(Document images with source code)

▬▬▬▬▬▬

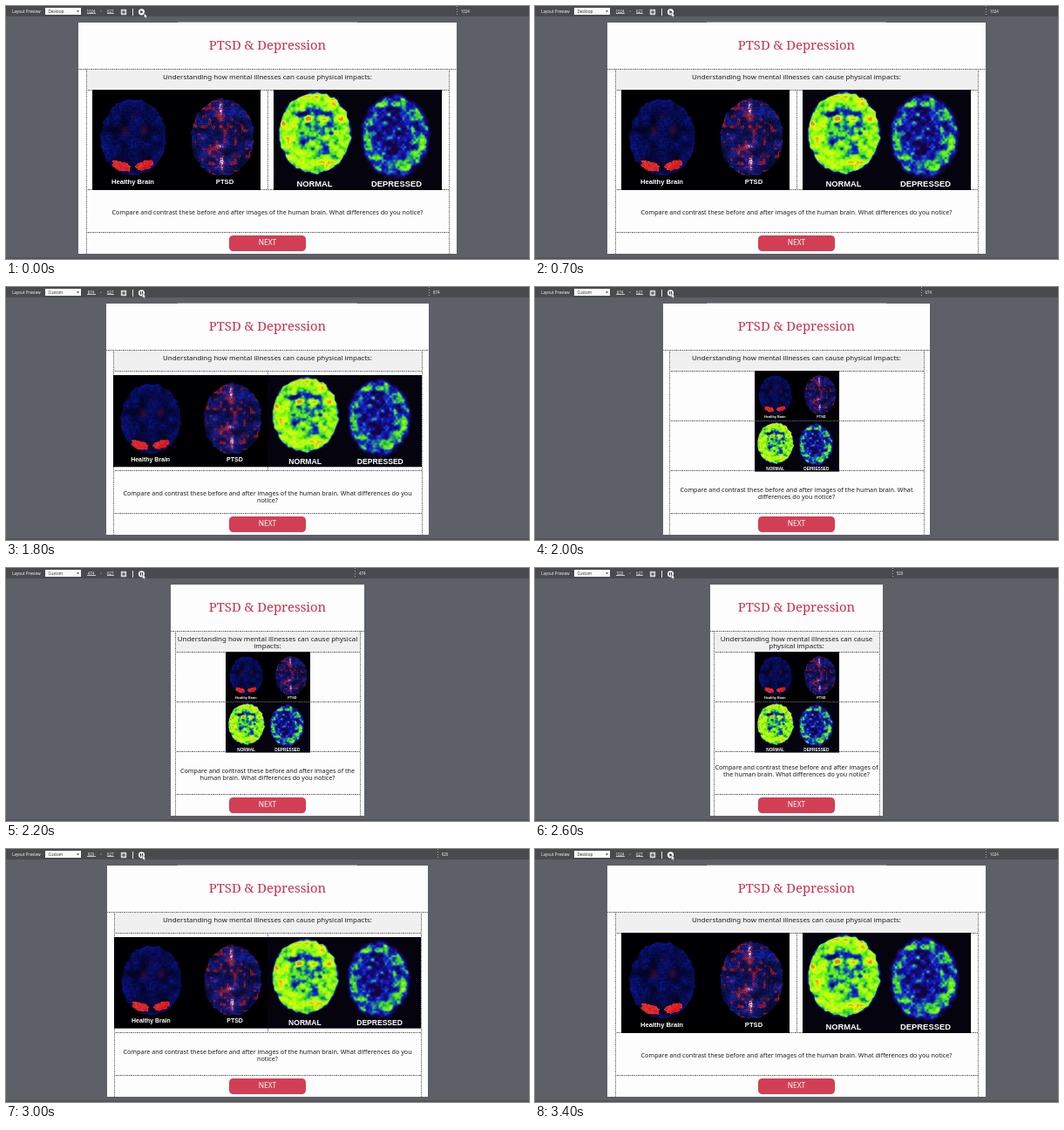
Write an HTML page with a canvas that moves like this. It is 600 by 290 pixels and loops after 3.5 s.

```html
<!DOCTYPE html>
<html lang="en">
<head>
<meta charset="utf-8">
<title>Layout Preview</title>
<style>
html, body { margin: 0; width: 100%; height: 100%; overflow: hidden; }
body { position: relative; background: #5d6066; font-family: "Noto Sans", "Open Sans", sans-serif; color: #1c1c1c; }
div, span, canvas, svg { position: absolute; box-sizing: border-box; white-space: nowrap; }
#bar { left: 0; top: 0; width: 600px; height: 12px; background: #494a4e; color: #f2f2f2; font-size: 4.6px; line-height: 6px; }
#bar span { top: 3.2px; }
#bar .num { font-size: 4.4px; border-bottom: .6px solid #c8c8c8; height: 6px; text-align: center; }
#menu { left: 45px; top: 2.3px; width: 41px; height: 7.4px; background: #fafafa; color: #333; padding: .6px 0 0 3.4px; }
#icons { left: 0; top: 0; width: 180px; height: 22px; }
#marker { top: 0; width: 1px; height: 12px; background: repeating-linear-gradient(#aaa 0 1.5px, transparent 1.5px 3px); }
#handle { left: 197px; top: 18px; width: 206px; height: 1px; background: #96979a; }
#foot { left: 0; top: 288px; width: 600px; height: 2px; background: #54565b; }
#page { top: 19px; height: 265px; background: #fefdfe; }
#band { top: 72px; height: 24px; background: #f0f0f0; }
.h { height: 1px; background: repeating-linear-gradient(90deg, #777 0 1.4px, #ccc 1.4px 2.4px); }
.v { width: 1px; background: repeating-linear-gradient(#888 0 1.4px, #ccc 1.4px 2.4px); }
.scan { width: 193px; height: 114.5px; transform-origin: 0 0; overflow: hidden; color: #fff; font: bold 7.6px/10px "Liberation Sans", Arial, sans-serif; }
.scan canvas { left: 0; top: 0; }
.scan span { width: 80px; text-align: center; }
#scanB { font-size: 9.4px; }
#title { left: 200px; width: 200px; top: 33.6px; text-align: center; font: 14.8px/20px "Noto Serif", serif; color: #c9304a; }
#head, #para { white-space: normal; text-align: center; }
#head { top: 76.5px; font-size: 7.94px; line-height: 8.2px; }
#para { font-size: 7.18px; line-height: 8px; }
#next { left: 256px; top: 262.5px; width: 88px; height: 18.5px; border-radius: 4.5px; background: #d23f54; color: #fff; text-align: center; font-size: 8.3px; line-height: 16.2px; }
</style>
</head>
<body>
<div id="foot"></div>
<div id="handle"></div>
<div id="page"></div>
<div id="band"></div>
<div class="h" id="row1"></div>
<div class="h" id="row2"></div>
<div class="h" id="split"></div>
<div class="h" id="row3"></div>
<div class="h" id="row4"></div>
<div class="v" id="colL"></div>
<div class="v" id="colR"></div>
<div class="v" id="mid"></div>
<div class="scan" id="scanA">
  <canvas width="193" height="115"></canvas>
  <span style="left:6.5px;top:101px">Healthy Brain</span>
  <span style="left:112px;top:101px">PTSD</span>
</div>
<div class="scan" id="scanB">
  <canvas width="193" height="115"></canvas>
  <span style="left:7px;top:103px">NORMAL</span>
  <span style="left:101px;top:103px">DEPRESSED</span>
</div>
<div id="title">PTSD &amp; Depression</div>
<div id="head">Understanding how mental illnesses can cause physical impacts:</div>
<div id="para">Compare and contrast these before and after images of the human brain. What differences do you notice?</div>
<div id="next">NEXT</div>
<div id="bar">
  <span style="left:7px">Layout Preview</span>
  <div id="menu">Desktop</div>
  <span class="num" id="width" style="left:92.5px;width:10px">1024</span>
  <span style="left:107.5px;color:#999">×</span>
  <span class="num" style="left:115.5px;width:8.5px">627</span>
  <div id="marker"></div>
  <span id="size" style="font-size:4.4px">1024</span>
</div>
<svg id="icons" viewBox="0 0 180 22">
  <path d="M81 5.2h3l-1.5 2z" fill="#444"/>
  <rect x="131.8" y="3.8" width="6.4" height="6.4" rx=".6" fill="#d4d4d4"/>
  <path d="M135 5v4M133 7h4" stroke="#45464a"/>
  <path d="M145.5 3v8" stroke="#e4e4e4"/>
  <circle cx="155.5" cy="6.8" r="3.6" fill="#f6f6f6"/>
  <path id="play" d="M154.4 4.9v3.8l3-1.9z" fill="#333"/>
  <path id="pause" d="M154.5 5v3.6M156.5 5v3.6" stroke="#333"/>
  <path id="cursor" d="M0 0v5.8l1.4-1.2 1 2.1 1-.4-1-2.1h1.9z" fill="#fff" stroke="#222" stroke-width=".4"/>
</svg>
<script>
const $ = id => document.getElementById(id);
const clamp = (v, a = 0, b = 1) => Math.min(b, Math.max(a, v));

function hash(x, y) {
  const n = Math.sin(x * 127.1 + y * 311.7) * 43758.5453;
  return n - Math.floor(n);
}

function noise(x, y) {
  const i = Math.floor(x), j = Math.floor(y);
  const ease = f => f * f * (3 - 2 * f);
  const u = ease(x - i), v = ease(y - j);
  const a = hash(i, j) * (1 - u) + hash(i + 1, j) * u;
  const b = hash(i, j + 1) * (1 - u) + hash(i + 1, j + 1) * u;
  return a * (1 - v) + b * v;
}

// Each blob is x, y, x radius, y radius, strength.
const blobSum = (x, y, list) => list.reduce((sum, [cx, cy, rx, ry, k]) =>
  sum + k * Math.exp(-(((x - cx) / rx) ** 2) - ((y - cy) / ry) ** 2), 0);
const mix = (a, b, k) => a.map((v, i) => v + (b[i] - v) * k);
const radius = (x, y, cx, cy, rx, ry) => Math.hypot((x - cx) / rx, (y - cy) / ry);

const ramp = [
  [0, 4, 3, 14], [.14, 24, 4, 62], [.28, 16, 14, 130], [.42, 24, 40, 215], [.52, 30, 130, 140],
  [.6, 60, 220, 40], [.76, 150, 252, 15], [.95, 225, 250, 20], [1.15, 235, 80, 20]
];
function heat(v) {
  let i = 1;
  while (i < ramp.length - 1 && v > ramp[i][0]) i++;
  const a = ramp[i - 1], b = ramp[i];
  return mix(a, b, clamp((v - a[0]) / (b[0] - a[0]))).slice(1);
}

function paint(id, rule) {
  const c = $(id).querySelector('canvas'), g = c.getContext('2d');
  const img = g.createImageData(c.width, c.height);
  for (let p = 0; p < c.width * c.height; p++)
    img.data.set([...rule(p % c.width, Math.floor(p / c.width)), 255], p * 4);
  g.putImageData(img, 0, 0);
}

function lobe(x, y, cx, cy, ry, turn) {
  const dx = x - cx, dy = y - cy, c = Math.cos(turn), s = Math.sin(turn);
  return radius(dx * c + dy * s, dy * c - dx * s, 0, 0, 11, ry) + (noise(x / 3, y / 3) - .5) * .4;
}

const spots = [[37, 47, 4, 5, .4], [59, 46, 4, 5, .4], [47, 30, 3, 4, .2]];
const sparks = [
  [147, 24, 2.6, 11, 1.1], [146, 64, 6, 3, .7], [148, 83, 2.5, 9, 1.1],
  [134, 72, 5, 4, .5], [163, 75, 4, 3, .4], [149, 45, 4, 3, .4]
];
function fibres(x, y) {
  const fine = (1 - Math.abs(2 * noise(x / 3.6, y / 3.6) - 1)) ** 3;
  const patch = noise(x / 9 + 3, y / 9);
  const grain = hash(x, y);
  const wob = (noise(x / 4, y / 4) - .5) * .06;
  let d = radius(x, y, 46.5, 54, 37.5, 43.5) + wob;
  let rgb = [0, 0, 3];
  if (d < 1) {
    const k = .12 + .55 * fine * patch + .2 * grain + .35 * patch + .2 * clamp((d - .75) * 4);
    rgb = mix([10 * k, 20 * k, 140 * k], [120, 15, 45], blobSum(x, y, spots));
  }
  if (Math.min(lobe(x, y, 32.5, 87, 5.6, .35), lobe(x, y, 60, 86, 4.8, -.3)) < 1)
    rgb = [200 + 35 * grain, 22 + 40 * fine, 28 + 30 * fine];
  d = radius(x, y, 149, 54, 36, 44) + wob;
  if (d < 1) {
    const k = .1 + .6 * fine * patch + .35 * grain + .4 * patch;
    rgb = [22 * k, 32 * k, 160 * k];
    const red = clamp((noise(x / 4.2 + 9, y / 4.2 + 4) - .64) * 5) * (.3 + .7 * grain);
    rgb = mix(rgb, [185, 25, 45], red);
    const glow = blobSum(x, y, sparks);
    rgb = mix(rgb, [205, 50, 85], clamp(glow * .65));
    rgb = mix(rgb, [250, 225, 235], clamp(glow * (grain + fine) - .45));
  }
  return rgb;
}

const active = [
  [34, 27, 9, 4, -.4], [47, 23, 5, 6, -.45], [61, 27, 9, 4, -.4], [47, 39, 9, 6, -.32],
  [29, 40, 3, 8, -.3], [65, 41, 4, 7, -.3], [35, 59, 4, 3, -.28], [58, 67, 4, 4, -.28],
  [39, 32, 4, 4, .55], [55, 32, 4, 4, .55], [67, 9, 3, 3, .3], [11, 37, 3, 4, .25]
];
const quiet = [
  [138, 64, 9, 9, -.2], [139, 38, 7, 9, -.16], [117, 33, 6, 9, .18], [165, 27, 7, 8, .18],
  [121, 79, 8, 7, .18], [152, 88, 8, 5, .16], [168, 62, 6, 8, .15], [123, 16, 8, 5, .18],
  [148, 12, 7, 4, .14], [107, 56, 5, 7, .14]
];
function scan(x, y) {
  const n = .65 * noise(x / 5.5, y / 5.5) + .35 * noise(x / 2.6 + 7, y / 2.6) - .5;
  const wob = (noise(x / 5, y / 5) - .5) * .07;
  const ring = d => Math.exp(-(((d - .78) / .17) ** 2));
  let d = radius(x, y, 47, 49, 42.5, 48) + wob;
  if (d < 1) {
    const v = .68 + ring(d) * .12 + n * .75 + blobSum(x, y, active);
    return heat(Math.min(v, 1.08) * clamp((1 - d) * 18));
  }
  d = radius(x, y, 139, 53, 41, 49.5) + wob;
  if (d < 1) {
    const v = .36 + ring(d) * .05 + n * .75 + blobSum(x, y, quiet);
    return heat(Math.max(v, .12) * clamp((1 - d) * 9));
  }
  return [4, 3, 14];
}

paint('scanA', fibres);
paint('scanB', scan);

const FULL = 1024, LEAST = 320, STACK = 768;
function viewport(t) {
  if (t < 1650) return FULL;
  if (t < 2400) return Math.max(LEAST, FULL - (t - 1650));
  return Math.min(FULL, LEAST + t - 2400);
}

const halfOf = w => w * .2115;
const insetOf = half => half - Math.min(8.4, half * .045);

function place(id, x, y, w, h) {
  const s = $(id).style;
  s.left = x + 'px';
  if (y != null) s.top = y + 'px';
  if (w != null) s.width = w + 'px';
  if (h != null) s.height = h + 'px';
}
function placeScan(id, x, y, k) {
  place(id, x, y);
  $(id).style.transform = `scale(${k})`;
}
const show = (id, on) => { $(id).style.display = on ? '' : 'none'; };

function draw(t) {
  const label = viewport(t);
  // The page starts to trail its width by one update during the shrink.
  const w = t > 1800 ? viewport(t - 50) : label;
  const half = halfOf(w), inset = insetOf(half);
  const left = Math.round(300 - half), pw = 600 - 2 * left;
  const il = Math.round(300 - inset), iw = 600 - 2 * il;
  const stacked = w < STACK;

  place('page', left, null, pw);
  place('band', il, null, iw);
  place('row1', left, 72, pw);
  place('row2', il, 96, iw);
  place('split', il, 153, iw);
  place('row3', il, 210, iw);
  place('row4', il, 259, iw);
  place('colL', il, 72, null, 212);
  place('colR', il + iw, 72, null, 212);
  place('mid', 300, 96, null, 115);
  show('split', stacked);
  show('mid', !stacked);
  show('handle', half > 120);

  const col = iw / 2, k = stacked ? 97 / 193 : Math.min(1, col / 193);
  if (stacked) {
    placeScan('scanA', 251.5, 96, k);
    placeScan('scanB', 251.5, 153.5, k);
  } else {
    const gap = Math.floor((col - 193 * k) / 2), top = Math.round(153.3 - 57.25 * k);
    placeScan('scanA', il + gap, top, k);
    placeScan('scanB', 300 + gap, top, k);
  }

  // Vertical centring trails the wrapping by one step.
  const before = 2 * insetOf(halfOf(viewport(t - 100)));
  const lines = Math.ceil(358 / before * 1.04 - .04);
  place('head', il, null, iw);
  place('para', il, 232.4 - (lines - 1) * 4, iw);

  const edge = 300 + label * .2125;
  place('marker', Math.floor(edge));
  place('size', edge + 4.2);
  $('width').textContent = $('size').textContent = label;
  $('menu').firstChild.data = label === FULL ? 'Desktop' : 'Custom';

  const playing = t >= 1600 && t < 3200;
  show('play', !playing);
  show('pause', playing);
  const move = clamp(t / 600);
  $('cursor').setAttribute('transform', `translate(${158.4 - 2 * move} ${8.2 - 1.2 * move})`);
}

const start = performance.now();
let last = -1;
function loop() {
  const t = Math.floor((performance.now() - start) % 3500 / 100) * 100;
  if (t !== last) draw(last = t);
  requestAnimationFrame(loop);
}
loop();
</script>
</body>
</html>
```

▬▬▬▬▬▬

### Task to complete
Looking through the records, copy out every line in which the word "page" is found.

### Result for this task
Write an HTML page with a canvas that moves like this. It is 600 by 290 pixels and loops after 3.5 s.
#page { top: 19px; height: 265px; background: #fefdfe; }
<div id="page"></div>
  // The page starts to trail its width by one update during the shrink.
  place('page', left, null, pw);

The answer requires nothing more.